Start of Block

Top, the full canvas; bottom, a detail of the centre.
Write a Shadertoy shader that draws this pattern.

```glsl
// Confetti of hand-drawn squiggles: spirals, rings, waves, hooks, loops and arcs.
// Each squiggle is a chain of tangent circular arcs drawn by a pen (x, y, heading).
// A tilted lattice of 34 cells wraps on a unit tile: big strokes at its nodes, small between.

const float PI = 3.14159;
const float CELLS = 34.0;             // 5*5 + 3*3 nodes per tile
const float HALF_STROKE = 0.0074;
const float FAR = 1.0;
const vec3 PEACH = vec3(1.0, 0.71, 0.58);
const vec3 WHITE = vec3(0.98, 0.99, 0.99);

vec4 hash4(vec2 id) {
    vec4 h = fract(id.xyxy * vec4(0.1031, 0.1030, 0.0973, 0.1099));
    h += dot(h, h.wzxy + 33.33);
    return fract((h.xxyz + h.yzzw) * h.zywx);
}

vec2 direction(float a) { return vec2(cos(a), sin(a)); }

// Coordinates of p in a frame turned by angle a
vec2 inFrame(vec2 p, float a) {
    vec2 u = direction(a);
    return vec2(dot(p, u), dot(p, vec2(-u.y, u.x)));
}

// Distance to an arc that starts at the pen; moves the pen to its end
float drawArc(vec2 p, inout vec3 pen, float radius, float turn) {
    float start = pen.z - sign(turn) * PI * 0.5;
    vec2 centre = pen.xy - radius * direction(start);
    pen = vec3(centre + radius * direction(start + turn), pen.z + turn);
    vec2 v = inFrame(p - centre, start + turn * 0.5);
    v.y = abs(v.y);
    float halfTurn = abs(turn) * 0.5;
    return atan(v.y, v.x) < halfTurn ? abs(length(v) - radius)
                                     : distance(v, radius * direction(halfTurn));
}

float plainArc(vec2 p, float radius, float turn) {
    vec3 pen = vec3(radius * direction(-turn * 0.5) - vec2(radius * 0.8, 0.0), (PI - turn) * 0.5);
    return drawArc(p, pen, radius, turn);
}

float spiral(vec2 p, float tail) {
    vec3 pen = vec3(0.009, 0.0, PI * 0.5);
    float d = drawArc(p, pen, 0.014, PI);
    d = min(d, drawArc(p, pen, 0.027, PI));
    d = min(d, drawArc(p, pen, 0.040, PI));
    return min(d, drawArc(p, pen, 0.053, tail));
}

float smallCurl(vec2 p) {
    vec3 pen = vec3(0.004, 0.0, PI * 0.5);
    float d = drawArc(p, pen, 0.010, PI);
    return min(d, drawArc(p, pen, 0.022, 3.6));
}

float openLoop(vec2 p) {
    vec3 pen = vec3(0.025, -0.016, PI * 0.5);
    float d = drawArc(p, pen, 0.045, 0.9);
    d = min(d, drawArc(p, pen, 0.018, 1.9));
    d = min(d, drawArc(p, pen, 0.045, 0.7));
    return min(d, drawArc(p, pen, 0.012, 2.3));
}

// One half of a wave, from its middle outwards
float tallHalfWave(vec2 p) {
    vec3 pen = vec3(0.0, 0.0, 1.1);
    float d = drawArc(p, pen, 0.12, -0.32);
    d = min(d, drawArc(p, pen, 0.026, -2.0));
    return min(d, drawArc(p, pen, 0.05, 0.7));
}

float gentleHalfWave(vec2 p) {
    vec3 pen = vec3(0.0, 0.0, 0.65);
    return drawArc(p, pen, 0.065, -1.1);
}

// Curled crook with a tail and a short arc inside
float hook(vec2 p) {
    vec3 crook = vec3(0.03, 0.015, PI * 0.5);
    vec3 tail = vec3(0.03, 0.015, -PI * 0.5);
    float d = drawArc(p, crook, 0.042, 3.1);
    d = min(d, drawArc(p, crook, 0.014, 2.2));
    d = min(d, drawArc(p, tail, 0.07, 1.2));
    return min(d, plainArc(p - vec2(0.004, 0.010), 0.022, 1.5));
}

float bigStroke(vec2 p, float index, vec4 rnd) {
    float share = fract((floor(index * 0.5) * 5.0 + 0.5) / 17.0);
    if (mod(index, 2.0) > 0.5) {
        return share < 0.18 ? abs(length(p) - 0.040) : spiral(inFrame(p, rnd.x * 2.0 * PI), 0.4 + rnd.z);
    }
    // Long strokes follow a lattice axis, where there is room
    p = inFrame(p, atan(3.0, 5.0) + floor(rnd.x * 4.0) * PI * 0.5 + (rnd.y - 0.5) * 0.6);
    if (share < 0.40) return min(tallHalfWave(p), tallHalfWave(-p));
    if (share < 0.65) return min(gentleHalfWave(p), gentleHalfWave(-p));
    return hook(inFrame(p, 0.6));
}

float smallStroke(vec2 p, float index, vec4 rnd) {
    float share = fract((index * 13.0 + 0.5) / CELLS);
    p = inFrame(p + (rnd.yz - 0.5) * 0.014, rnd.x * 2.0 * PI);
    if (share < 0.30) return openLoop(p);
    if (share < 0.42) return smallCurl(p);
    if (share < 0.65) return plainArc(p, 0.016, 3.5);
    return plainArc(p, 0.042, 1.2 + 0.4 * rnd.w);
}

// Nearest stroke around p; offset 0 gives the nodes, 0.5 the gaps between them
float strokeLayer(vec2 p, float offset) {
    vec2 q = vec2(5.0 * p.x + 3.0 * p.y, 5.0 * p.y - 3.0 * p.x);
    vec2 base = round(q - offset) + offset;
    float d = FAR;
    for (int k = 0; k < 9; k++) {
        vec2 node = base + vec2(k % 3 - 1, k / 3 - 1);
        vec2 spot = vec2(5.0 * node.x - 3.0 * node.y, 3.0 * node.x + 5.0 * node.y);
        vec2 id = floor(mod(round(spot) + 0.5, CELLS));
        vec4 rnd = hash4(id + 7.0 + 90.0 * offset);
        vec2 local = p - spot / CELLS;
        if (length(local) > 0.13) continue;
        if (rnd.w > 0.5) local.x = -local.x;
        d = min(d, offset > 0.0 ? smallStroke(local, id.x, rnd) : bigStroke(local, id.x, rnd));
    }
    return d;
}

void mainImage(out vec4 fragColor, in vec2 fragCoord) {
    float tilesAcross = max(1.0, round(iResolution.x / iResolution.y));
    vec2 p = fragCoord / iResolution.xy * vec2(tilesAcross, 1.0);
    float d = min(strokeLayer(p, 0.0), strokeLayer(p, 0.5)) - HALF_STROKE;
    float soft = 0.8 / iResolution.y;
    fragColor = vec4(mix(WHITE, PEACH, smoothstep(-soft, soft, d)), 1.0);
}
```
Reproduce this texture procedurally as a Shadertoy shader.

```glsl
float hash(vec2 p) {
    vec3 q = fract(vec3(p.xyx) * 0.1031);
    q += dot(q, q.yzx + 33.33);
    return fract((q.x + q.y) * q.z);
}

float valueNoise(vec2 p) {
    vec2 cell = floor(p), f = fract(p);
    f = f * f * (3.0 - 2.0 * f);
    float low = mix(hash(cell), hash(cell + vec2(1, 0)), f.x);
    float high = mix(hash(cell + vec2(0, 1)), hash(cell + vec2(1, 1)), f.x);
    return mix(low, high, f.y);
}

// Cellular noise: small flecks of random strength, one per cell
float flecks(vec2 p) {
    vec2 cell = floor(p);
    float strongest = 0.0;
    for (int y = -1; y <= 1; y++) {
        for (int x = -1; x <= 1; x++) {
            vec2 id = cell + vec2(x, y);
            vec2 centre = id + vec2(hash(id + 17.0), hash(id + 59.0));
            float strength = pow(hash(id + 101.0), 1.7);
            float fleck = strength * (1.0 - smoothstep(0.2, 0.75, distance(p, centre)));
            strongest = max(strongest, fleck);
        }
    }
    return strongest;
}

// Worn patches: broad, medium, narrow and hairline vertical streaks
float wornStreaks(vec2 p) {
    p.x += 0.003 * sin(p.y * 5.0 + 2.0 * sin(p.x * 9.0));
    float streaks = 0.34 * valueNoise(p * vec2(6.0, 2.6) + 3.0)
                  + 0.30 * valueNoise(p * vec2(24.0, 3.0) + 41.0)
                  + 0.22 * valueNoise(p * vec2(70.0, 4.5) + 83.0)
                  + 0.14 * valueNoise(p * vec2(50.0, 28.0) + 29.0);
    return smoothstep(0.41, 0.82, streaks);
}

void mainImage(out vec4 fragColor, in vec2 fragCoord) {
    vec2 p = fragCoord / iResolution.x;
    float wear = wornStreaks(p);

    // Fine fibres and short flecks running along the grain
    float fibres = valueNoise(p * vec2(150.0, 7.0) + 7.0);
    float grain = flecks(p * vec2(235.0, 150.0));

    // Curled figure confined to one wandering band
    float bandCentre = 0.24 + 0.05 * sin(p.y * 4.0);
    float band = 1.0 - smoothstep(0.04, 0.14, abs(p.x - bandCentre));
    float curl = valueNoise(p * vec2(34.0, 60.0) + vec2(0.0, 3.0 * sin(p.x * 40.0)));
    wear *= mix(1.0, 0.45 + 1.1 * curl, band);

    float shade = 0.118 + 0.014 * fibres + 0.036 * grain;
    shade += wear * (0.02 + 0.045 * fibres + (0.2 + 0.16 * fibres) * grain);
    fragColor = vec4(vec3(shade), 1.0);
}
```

End of Block

▶ **INSTRUCTIONS TO FOLLOW**
Copy every line from the material in which the word "valueNoise" can be found.

▶ **RESPONSE BOX**
float valueNoise(vec2 p) {
    float streaks = 0.34 * valueNoise(p * vec2(6.0, 2.6) + 3.0)
                  + 0.30 * valueNoise(p * vec2(24.0, 3.0) + 41.0)
                  + 0.22 * valueNoise(p * vec2(70.0, 4.5) + 83.0)
                  + 0.14 * valueNoise(p * vec2(50.0, 28.0) + 29.0);
    float fibres = valueNoise(p * vec2(150.0, 7.0) + 7.0);
    float curl = valueNoise(p * vec2(34.0, 60.0) + vec2(0.0, 3.0 * sin(p.x * 40.0)));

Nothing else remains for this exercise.